The Run & Shoot is what your personnel dictates it to be. Some years it may be a "flash in the pan" passing attack. Some coaches lend themselves to utilizing the offense in this way (Mauk at Kenton). However, the Run & Shoot can equally be as effective as a run first offense. As long as there is sufficient threat for a QB to at least make hot reads and throws to keep the defense from stacking the box, the offense can flourish as a running attack. The 6-7 defenders normally in the box cannot effectively account for the QB and Singleback running the ball out of the run and shoot. In sheer numbers you have 7 on 7, or 7 on 6. Further, if you employ option concepts into the run and shoot (zone read, counter option/dart read, speed option) it makes one defender less to be blocked because he is the "read key". Therefore, the numbers become skewed to 7 on 6 (If 7 in the box) or 7 on 5 (if 6 are in the box) in the offenses' favor. One doesn't need to look any further than the fact that Valley View has had two singlebacks near or above 2,000 yards when employing the Run & Shoot. Furthermore, Covington runs the option out of the 2x2 formation to great success, dominating the Cross County Conference and being a perennial playoff team.
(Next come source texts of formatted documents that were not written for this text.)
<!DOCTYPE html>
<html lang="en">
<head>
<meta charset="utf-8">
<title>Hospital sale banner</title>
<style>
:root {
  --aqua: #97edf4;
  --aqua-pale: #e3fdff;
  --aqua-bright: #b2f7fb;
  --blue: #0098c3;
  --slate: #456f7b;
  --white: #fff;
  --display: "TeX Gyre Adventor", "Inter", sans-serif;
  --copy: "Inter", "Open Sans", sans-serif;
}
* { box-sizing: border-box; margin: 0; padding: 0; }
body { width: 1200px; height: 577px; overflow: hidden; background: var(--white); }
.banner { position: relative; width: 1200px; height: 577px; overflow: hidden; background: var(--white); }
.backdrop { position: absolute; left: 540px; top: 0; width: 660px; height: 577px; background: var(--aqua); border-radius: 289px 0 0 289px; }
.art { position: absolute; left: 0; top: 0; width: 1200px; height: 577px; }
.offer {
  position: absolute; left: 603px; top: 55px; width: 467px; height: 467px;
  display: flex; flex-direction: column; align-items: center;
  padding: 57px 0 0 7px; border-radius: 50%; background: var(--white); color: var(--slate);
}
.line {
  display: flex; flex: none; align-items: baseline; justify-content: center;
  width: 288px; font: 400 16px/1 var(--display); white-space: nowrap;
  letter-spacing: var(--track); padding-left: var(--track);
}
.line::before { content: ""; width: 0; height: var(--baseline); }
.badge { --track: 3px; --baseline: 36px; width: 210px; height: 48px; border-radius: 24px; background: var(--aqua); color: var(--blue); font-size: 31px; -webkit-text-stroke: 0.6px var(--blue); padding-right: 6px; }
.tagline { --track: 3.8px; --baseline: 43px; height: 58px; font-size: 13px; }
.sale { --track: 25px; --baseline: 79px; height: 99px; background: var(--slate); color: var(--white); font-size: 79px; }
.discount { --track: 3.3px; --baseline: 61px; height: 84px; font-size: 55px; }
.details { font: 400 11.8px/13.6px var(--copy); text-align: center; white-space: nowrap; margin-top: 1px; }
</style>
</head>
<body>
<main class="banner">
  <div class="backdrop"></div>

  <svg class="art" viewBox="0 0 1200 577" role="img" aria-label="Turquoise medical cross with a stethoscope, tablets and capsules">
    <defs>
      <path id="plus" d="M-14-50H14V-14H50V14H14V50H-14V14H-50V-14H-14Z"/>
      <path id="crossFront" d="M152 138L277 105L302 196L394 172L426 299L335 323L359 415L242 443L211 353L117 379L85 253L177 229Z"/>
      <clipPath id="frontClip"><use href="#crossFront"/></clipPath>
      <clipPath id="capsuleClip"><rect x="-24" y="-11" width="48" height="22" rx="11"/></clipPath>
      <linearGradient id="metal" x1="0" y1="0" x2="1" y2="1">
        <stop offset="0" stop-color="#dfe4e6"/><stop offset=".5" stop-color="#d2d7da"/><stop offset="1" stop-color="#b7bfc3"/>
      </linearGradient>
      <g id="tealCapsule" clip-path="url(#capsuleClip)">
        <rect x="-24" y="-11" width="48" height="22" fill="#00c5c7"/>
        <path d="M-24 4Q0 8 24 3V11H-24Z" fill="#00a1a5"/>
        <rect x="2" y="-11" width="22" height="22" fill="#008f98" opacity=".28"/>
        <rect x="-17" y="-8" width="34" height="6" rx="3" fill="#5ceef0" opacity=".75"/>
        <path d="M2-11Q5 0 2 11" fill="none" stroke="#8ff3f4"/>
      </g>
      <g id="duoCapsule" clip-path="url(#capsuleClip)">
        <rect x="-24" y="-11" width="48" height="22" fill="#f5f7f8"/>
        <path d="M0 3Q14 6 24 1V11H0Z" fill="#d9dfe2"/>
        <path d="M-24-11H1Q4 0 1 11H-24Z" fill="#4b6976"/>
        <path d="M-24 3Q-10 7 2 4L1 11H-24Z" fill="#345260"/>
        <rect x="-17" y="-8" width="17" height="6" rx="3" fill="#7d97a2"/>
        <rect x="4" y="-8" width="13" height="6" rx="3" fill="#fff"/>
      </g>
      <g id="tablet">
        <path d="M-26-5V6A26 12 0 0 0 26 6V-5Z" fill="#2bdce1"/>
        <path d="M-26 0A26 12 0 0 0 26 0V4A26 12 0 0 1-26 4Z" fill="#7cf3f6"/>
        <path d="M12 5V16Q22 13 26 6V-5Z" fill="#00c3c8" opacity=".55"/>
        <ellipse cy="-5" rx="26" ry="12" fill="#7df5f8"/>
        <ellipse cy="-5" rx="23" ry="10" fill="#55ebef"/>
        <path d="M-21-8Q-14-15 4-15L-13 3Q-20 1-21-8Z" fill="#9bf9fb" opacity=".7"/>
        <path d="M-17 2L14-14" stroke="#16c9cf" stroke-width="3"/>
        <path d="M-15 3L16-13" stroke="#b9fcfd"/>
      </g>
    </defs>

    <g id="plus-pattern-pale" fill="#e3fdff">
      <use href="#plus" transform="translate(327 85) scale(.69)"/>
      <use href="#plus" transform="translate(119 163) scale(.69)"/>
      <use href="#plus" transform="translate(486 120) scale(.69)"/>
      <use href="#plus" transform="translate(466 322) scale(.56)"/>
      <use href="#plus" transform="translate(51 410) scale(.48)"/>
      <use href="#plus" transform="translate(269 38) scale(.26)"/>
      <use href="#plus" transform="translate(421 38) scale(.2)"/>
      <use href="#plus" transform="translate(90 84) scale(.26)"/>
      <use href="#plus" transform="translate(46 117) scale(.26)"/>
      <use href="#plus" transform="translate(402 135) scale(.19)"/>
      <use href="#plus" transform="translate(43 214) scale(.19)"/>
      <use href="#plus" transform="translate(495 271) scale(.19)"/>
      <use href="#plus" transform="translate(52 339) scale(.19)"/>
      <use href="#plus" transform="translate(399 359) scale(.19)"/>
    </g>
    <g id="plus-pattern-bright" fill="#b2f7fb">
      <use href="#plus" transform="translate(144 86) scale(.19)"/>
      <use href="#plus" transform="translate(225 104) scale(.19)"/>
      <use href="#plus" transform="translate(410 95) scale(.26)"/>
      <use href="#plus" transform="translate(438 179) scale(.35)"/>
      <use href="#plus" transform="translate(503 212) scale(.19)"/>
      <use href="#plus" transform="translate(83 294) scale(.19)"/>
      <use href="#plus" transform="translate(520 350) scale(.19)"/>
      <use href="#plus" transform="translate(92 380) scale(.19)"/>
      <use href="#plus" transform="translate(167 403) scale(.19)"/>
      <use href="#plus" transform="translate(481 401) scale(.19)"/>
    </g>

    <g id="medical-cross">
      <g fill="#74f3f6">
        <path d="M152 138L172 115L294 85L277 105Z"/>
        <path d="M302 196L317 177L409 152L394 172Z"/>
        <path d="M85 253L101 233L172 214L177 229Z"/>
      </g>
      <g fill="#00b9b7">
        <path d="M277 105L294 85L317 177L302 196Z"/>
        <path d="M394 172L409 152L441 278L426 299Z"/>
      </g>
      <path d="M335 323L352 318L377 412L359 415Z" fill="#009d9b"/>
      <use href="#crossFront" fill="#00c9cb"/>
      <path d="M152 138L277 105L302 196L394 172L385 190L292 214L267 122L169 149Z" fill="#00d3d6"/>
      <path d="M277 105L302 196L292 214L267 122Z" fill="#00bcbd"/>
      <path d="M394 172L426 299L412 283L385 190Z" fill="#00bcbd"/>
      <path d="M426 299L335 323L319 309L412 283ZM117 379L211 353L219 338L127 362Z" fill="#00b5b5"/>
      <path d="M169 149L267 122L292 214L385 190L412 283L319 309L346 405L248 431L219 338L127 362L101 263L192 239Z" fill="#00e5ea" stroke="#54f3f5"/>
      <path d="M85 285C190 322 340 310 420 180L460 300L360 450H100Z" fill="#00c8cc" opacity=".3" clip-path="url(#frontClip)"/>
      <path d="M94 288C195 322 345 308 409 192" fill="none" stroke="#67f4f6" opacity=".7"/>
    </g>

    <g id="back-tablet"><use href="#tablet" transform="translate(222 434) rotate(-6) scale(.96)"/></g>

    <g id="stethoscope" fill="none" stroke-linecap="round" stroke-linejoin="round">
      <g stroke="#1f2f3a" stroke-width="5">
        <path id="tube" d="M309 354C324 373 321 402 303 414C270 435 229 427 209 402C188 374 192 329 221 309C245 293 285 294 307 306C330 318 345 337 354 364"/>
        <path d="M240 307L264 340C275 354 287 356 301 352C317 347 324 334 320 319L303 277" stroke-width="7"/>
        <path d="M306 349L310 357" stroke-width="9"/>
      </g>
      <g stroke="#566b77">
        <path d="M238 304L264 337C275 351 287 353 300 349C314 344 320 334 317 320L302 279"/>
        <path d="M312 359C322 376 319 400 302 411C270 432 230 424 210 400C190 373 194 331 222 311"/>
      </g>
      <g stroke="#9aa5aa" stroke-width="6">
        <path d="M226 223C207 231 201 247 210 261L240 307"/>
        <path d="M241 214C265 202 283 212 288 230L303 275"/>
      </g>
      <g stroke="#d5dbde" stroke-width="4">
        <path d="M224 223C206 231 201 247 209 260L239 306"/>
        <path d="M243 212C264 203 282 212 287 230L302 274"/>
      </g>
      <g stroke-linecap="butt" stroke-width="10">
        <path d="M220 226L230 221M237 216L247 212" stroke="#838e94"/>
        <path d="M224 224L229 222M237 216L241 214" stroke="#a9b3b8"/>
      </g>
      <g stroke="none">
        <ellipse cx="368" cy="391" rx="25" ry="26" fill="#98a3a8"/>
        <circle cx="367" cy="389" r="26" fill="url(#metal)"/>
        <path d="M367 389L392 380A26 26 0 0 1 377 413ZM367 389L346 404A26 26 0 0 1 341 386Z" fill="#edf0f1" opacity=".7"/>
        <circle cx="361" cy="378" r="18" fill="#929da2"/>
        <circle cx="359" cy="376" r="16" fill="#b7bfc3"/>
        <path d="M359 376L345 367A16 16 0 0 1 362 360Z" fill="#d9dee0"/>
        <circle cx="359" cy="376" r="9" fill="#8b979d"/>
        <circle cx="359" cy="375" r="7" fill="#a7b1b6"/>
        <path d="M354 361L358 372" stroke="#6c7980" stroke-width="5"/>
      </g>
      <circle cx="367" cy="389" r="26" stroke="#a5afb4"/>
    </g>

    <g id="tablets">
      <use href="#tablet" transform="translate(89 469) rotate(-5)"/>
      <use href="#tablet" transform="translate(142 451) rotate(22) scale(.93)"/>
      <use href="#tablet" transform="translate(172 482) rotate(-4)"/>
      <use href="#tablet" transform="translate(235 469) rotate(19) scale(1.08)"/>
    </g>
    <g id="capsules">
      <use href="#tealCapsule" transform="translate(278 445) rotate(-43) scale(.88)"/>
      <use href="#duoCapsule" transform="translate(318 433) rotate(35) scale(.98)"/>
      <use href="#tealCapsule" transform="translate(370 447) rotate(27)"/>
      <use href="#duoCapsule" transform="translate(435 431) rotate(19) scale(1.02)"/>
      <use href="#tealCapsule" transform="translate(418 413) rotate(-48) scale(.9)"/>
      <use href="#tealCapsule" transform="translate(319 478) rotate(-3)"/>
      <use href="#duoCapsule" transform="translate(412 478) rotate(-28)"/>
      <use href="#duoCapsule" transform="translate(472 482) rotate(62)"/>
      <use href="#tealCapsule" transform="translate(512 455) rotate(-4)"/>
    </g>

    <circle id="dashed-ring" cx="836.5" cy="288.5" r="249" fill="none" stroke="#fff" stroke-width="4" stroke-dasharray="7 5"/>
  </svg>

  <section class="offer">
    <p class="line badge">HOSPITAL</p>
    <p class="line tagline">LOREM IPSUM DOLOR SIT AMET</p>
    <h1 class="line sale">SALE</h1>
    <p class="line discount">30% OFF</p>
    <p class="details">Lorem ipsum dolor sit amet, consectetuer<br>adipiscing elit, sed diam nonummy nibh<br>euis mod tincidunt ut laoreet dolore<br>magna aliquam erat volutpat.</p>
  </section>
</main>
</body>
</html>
Myth # 2: Defenses have caught up to the Run & Shoot
While it is true that many teams in the early 1990s had no idea what the heck was going on, and much of the scoring could be attributed to the defensive ineptitude of coordinators, the Run & Shoot cannot be "caught up to" by defenses. Sure, Defensive Coordinators have a better handle on what is going on and what the Run & Shoot is trying to do to them. They have adapted better defense schemes to put more athletes and speed on the field and have had some success or at least closed the glaring gap that was present in the early years.
However, for one reason......the defenses can never "Catch up" to the Run & Shoot when it is executed properly....
Whats the reason? The offense is not static, it is dynamic. The whole offensive philosophy is based on reacting to what the defense presents you after the snap of the football. Therefore, if the players running the Run & Shoot execute, they convert their routes based on coverage etc., a defense can NEVER be right.
Many people claim the answer is to heat up the QB. They say it will throw off the timing or at the very least you will give up point but knock him out of the game. I personally would never blitz the heck out of a Run & Shoot team with any regularity. If you are going to blitz is must be at a calculated time, and you must vary the look and who is blitzing in an attempt to cause misreads and confusion. Otherwise, you will likely see the scoreboard light up.
Next time: Personnel required to effectively run the Run & Shoot.